What you have to do: From the records below, copy each line that has the word "height" in it.

Raw data:
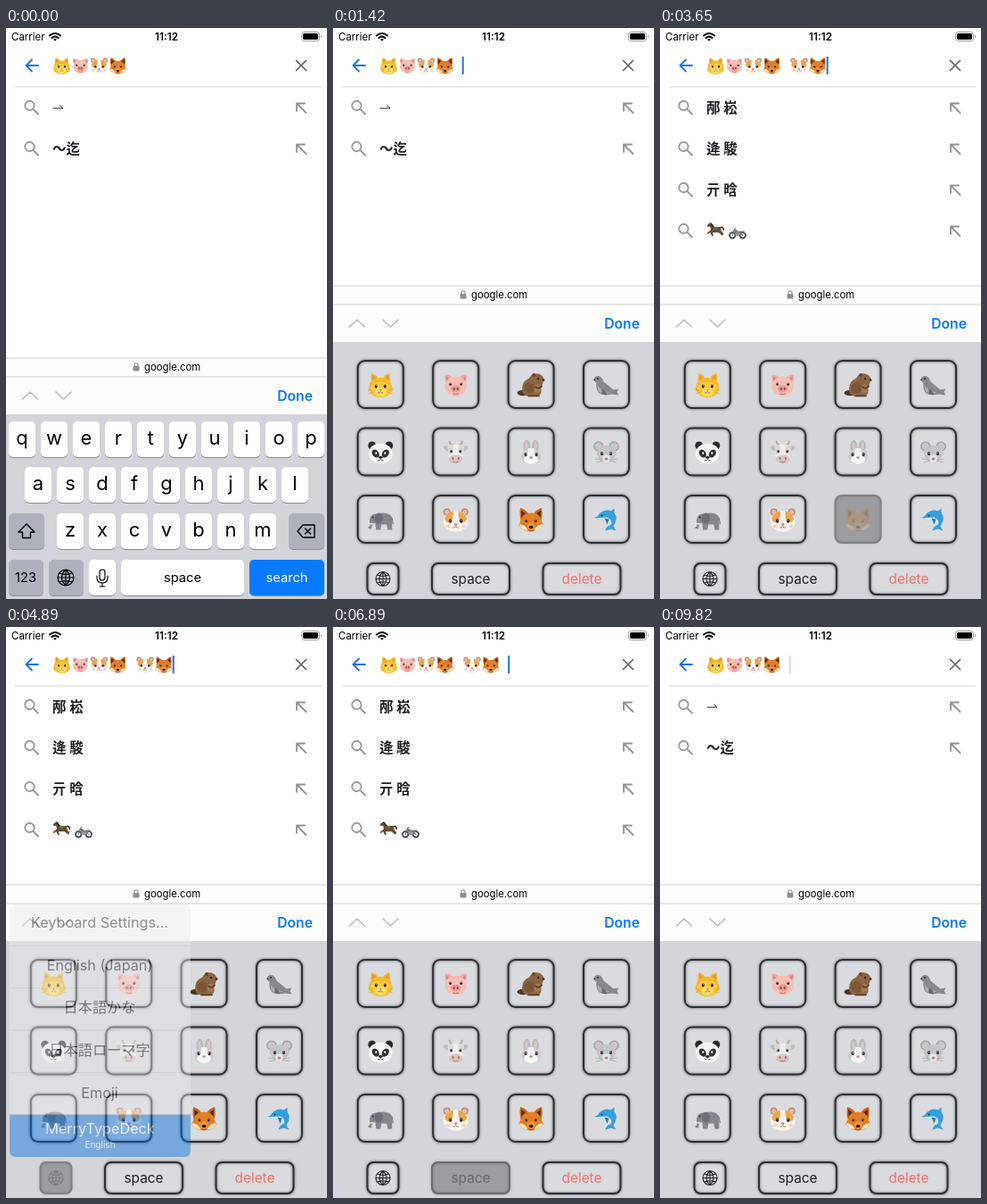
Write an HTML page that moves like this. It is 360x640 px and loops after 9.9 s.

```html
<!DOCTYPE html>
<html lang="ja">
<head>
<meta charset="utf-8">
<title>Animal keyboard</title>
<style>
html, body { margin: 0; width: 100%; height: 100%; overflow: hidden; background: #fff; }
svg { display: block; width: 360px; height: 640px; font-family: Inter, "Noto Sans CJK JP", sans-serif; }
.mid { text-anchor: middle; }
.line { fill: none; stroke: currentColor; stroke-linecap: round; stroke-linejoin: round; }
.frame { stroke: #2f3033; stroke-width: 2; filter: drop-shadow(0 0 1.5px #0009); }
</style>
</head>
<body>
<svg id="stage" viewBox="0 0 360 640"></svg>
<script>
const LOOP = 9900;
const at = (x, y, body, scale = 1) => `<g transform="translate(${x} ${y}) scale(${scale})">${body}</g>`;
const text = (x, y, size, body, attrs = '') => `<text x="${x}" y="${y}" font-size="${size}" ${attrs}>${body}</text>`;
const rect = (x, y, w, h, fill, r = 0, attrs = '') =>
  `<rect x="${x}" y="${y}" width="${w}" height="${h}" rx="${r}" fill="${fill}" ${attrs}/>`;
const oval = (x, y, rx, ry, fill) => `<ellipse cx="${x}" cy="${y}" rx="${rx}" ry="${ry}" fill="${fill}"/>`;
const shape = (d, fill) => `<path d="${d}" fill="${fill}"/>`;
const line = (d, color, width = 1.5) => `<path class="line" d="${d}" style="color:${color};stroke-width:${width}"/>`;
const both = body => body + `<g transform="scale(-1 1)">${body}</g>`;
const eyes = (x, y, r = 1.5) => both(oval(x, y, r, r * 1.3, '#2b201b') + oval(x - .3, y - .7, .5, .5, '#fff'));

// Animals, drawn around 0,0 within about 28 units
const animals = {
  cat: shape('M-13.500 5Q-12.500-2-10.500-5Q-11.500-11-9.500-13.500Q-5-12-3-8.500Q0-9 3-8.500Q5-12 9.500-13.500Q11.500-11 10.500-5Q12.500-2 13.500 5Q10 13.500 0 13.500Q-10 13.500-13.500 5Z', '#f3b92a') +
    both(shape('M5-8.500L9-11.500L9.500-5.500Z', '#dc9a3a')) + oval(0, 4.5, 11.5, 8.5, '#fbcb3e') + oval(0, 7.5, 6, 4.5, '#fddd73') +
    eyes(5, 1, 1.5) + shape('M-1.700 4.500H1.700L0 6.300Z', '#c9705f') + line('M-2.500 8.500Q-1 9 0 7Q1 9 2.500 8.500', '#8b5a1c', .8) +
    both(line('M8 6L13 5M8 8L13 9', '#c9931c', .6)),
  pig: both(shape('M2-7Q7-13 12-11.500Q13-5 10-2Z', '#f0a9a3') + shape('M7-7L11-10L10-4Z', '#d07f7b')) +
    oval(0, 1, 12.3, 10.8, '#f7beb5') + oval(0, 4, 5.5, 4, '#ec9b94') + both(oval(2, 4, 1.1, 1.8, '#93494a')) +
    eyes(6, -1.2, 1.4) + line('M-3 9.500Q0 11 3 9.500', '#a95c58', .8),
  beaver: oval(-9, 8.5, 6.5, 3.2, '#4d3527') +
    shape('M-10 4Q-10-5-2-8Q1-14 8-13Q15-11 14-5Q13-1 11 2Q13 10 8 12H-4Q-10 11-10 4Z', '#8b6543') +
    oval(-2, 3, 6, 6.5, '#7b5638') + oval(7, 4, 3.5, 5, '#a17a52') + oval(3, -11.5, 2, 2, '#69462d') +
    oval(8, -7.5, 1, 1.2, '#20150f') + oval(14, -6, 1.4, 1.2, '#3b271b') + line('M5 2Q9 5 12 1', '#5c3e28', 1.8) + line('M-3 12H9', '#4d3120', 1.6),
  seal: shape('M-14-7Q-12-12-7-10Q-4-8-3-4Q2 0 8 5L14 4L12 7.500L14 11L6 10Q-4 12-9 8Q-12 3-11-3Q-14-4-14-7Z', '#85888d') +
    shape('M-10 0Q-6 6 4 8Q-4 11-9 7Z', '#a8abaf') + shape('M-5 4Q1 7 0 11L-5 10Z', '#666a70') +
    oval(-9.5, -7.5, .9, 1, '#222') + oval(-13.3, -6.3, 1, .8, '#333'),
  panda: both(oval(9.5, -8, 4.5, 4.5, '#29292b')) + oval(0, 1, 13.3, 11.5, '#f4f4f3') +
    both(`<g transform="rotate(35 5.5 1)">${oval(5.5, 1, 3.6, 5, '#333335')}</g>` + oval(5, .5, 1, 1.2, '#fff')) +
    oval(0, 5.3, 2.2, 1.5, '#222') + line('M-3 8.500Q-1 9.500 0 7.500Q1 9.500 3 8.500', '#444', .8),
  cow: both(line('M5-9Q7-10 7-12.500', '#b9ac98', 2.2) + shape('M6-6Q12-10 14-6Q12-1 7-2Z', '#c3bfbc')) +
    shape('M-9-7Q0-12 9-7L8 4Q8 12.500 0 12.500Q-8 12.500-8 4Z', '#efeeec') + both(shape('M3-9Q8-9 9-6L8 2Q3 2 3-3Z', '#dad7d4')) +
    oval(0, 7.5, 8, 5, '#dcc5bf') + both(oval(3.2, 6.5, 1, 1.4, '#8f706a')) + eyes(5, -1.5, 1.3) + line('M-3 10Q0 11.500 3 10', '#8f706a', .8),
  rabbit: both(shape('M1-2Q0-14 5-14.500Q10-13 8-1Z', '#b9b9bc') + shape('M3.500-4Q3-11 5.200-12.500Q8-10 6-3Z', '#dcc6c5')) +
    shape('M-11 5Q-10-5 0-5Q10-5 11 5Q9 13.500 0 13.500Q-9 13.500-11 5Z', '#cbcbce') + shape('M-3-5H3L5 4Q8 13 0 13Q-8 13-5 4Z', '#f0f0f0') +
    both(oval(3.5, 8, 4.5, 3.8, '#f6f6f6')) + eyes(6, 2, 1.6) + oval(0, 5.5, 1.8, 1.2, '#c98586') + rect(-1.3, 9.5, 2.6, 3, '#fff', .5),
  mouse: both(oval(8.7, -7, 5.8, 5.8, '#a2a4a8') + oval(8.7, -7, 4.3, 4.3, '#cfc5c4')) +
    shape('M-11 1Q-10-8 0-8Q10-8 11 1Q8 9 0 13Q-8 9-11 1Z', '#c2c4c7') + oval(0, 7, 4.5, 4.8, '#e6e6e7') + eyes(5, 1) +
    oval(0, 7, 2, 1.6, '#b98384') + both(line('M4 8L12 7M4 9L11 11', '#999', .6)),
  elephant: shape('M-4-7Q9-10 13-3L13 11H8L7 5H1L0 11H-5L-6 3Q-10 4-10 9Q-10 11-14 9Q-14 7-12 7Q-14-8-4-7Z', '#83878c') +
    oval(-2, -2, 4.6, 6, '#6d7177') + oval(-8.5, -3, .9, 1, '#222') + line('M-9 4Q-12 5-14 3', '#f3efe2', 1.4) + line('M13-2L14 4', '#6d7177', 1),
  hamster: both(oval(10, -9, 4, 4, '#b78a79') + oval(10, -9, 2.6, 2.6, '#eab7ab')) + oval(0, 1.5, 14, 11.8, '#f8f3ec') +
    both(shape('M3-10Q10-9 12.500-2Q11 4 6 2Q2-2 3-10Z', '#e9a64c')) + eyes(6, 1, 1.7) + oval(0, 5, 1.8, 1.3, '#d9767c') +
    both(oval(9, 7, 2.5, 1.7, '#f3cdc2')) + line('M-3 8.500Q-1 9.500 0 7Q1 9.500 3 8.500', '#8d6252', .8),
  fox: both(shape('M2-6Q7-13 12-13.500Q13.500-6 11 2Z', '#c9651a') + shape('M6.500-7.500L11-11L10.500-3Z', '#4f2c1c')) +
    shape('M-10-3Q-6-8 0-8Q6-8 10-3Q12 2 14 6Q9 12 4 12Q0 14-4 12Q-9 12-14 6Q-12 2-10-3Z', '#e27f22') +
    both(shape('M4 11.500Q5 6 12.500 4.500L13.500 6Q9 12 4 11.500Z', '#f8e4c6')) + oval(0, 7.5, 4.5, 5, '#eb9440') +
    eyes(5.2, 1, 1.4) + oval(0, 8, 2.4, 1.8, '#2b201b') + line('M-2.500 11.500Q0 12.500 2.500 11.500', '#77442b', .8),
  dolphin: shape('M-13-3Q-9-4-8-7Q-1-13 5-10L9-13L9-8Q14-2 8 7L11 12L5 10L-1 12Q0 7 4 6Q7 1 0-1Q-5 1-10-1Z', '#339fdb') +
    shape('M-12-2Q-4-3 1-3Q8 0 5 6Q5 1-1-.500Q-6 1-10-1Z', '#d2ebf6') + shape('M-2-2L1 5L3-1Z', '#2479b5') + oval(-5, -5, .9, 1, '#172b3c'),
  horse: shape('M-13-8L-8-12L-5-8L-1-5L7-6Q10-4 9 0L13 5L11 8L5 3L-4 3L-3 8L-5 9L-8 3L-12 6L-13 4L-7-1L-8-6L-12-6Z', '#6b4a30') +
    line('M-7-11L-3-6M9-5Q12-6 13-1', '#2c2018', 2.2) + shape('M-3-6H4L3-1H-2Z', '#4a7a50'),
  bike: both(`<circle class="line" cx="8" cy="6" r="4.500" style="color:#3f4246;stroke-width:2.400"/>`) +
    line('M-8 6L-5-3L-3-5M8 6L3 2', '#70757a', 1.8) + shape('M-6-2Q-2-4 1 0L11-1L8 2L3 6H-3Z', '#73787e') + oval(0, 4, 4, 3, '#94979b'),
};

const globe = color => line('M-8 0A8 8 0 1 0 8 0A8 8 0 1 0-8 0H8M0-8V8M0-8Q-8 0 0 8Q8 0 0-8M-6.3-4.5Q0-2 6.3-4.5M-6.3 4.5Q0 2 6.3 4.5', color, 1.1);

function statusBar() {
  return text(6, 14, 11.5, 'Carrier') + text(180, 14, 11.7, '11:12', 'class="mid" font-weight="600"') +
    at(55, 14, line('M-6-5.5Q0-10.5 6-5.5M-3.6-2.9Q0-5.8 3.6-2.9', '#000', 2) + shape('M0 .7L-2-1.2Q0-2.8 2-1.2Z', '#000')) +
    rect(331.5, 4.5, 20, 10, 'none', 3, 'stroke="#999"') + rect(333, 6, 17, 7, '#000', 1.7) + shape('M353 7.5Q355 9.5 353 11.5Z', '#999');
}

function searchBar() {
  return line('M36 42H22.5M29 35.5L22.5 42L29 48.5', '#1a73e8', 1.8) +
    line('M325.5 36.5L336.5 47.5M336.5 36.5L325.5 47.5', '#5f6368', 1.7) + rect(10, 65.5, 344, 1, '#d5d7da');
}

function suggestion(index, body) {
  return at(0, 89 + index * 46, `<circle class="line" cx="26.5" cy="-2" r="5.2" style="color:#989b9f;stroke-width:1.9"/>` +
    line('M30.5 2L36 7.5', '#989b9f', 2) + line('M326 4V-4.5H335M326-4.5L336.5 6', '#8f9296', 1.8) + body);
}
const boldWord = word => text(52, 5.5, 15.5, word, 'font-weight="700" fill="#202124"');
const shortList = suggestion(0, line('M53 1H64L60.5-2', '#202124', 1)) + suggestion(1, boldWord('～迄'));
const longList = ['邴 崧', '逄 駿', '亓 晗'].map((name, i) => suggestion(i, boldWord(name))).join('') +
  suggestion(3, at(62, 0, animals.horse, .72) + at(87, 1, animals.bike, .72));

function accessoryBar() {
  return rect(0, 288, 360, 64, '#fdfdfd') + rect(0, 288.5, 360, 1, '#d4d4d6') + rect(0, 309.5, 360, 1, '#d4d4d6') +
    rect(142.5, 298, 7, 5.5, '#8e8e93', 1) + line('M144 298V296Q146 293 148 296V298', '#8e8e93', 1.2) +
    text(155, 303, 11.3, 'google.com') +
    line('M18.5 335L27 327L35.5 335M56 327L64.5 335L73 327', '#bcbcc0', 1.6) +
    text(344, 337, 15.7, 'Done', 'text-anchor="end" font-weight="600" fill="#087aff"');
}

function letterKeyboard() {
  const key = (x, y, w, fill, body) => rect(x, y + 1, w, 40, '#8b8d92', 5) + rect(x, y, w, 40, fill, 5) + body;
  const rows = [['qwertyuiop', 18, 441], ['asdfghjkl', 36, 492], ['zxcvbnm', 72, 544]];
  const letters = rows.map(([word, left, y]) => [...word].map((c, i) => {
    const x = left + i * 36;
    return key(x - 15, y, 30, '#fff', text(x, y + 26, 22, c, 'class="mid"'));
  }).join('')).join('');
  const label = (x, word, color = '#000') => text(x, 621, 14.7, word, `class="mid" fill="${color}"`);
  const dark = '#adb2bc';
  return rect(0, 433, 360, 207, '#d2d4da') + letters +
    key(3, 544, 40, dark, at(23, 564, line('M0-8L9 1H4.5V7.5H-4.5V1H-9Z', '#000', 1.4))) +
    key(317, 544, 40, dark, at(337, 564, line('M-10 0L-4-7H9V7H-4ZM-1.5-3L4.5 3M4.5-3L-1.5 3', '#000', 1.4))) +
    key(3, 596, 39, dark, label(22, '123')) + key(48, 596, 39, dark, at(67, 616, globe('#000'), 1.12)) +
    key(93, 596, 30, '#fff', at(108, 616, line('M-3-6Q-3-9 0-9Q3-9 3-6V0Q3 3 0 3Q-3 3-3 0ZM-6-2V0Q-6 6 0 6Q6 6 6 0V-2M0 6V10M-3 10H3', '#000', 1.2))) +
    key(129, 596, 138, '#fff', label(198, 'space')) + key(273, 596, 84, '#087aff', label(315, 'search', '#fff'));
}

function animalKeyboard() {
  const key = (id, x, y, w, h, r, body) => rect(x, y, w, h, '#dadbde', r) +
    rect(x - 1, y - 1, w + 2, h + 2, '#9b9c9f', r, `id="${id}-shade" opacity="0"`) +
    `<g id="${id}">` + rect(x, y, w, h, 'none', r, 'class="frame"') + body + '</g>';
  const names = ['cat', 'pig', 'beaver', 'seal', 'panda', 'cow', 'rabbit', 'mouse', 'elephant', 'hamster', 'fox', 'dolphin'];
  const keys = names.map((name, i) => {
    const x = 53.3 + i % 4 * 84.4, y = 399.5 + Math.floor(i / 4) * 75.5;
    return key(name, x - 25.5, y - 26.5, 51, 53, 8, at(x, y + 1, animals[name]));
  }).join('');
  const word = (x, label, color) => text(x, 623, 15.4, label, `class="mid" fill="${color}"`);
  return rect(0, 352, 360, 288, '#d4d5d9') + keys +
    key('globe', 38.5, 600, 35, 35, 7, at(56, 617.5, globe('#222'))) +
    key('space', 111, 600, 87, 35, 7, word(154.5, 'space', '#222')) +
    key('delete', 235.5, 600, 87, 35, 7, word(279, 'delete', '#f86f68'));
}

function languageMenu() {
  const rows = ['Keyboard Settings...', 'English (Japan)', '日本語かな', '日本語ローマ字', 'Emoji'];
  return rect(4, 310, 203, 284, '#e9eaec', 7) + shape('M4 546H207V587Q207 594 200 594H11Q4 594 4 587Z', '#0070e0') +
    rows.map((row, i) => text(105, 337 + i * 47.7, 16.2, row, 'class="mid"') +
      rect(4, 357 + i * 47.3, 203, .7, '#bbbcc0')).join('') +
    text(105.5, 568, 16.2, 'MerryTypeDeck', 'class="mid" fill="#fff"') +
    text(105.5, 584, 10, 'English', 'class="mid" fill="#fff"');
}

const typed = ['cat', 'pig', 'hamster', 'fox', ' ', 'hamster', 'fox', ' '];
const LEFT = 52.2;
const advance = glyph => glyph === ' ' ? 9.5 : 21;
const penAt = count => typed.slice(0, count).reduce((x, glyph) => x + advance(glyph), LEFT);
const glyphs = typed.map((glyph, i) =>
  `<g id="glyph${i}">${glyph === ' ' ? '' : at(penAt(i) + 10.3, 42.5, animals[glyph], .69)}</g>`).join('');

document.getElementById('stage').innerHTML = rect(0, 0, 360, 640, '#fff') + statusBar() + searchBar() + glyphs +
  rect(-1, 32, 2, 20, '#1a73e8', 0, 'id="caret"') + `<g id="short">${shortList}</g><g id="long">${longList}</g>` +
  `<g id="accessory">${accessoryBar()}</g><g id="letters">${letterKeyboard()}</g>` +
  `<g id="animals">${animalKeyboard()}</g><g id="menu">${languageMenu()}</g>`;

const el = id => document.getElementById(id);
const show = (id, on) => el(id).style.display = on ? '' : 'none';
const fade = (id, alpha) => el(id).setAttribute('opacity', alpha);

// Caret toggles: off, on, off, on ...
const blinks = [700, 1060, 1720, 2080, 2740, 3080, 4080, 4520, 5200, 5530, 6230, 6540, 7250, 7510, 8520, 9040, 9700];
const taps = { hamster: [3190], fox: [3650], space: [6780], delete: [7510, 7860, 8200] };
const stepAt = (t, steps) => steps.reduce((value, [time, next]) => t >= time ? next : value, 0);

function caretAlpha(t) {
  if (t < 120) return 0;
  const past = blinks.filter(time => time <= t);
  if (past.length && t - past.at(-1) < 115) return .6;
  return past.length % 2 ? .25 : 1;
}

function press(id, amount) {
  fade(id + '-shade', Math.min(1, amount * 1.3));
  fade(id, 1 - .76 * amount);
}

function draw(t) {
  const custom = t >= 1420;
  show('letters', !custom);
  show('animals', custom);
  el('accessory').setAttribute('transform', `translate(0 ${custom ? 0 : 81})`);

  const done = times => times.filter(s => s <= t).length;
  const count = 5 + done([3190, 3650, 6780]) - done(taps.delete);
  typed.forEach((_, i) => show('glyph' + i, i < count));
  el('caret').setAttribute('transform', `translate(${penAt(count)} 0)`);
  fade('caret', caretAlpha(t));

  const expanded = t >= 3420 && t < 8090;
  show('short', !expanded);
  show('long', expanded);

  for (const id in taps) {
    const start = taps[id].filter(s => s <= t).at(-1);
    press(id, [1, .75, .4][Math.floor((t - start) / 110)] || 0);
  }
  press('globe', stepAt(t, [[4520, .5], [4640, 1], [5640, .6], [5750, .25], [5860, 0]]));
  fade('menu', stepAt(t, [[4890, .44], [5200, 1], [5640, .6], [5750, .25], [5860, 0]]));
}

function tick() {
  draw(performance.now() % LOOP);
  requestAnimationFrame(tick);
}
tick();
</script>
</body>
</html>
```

Answer box:
html, body { margin: 0; width: 100%; height: 100%; overflow: hidden; background: #fff; }
svg { display: block; width: 360px; height: 640px; font-family: Inter, "Noto Sans CJK JP", sans-serif; }
  `<rect x="${x}" y="${y}" width="${w}" height="${h}" rx="${r}" fill="${fill}" ${attrs}/>`;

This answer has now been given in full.